**Study material**

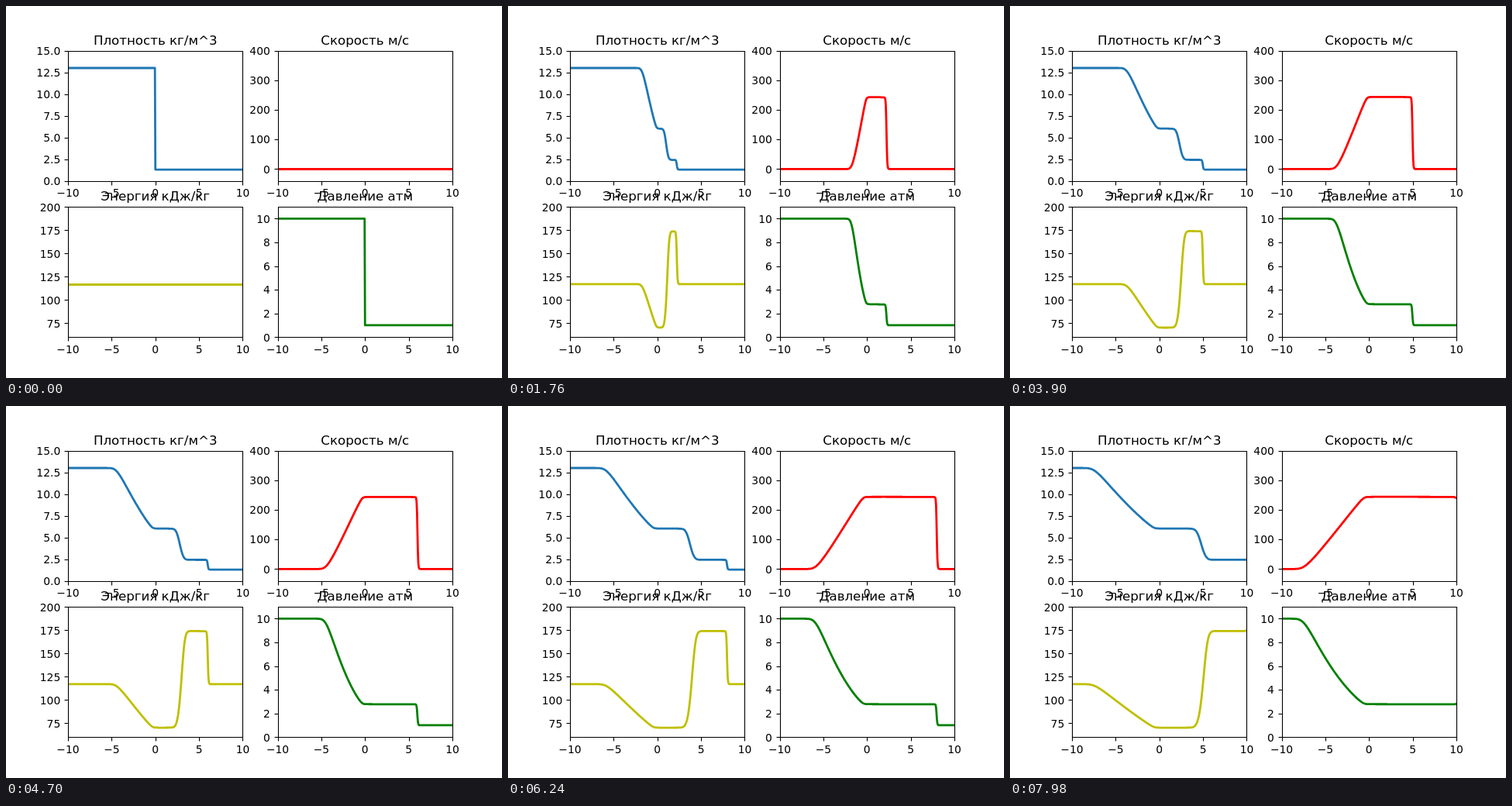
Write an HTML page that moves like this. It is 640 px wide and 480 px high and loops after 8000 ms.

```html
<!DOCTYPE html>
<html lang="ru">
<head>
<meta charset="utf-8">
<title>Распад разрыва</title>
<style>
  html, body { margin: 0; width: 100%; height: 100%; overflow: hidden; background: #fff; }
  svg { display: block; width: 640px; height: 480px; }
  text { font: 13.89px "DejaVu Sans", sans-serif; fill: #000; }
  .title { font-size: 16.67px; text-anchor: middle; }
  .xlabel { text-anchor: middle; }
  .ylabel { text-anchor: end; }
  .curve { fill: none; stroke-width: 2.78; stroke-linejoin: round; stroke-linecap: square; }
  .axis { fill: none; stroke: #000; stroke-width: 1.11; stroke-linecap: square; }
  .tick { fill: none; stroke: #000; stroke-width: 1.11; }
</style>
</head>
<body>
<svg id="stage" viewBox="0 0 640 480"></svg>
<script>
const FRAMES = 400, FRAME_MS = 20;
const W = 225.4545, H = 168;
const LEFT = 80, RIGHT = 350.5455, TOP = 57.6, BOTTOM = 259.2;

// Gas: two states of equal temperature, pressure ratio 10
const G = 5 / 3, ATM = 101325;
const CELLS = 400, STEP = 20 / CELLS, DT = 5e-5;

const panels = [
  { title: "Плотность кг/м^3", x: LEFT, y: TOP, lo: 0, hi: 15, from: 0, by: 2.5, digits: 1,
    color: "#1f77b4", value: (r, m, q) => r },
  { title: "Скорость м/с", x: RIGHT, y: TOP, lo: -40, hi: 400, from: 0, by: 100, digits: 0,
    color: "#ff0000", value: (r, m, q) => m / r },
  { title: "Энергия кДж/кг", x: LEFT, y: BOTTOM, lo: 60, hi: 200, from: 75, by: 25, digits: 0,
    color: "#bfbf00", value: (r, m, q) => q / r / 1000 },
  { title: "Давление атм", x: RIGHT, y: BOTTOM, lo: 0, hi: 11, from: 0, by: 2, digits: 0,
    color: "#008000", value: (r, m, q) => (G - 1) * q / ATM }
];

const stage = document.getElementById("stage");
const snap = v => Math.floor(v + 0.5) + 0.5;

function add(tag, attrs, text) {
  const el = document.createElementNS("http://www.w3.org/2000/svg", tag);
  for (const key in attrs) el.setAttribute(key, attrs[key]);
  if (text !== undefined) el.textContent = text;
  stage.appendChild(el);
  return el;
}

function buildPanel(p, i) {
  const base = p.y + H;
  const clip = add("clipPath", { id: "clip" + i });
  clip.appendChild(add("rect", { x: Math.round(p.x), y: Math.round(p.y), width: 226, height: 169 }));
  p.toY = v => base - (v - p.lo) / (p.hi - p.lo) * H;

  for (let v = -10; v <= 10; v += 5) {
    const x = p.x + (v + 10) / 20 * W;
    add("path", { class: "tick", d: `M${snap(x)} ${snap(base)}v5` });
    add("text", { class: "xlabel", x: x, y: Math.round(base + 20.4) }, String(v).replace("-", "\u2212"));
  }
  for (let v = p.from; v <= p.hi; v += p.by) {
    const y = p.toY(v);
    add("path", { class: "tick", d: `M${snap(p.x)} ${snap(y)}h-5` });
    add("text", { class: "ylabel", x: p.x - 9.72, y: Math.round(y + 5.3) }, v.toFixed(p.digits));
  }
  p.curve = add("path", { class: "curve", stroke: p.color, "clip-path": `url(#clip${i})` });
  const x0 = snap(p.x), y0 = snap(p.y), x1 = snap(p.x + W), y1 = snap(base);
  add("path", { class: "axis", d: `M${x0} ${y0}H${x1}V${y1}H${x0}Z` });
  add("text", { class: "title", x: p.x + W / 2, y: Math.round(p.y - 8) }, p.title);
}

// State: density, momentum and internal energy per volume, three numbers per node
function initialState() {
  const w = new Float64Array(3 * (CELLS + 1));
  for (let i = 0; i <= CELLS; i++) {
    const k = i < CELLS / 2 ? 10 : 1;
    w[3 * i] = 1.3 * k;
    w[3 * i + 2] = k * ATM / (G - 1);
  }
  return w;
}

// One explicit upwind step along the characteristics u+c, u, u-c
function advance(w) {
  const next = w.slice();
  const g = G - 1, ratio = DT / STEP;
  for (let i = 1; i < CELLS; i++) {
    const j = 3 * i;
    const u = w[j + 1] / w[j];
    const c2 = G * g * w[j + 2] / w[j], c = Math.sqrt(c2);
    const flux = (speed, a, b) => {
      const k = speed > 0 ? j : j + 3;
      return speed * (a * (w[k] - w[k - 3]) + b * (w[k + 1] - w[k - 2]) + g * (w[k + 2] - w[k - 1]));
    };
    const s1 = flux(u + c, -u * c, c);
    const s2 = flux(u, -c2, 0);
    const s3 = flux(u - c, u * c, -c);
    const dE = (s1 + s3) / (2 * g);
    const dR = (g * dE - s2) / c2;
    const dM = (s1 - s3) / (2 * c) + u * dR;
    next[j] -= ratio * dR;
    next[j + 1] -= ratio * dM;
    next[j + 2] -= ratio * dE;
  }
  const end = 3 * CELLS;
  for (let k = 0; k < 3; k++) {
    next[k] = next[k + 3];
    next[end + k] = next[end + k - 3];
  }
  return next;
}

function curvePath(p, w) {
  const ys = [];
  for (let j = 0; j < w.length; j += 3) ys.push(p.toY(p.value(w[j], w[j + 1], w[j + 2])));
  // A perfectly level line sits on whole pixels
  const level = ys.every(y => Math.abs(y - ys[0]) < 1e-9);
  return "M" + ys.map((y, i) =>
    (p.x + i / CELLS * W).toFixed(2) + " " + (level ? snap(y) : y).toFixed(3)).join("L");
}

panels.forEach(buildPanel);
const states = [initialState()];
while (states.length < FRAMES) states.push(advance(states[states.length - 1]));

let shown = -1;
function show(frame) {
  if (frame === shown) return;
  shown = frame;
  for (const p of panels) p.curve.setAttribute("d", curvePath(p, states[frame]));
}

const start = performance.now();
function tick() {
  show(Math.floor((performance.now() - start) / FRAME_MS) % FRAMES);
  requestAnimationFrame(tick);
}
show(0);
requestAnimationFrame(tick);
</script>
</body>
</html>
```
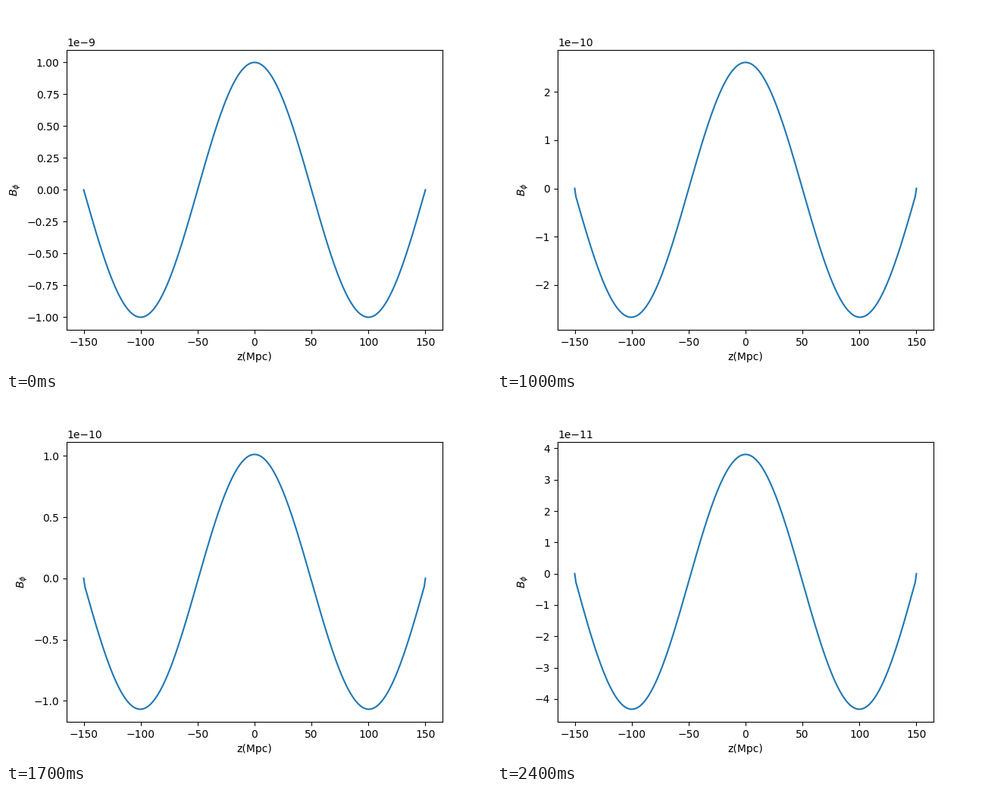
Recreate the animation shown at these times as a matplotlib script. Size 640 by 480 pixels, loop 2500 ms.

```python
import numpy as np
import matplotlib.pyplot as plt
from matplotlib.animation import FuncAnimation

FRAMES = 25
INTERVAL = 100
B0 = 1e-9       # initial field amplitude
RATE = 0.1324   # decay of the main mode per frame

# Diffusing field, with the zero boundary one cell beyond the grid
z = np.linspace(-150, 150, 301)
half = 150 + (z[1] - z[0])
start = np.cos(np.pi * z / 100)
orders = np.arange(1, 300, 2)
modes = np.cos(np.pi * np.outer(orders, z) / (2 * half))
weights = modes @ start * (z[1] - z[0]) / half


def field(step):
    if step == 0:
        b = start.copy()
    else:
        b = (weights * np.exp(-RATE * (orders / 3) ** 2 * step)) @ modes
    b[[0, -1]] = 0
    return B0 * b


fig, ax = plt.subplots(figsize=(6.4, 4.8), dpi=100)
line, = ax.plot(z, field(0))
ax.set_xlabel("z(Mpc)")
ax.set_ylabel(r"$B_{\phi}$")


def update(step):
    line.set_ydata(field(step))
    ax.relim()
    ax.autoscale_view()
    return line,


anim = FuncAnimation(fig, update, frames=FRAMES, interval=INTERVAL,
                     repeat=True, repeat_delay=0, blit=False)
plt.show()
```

---

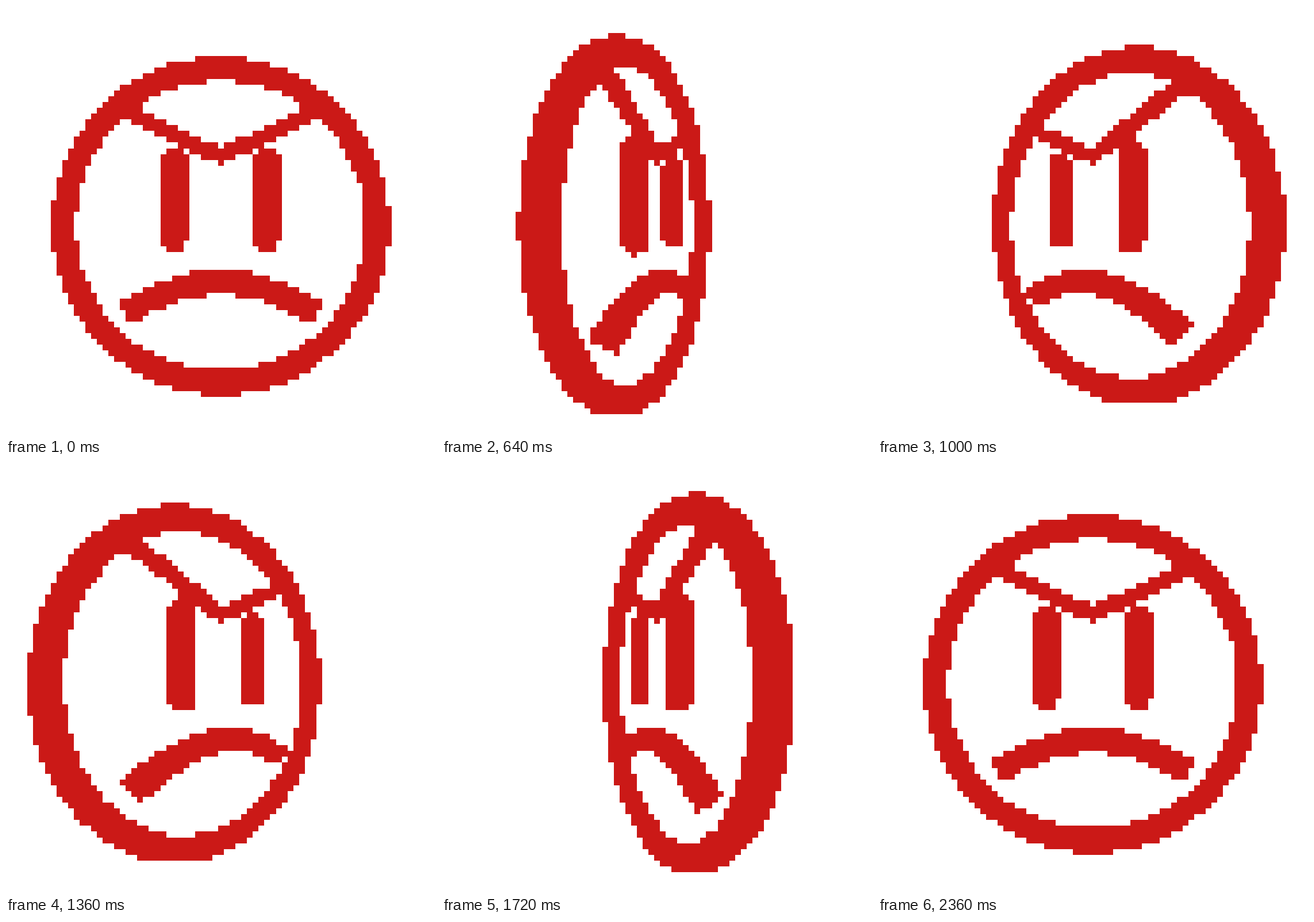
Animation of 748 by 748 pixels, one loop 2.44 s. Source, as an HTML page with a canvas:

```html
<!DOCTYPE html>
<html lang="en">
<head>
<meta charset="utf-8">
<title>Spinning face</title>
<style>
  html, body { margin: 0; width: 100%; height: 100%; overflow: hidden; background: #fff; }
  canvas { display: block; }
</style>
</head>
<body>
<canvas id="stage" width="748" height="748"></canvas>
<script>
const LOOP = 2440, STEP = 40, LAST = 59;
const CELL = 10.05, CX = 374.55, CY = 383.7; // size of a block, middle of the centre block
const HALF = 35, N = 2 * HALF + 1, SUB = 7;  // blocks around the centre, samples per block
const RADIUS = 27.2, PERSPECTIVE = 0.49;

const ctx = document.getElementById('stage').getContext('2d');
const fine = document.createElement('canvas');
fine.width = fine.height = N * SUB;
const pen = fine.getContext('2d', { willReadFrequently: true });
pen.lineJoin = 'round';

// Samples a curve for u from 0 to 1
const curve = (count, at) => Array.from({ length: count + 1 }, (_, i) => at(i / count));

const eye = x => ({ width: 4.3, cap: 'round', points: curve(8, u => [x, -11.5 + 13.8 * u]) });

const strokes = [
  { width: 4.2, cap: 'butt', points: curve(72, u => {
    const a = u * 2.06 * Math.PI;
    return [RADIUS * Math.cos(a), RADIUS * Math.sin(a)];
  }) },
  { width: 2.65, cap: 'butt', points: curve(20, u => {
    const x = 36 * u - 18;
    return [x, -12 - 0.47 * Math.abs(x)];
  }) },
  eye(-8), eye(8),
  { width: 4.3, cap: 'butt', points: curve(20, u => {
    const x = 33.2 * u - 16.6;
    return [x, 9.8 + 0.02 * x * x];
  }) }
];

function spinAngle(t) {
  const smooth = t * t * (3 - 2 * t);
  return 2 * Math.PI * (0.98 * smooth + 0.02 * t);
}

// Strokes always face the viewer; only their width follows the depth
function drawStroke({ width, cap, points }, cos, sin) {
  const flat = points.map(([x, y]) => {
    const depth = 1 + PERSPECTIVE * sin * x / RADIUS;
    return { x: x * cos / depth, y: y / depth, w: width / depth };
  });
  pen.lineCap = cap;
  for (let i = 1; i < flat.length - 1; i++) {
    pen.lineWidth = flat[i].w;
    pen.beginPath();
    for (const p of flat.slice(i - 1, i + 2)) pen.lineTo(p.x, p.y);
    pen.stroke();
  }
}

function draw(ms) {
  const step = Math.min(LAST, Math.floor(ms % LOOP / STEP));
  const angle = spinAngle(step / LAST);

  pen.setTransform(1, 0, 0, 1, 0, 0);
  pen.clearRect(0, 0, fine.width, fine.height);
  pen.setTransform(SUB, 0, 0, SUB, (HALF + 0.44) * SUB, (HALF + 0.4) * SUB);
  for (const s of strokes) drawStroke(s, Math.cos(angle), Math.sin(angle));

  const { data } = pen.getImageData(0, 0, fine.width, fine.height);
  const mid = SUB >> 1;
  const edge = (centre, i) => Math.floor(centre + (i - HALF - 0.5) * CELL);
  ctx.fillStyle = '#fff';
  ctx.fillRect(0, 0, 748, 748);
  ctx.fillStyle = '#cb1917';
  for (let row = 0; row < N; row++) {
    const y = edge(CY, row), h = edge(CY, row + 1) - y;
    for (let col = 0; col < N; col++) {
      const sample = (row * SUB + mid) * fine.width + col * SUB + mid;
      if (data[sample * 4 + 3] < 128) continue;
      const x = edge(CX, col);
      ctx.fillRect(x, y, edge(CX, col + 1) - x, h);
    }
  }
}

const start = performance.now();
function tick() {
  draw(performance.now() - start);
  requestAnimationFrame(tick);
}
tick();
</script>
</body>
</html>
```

**Exercise directions**
The answer must be a single number: the count of lines in the data that include the word "function".

**Solution for this problem**
11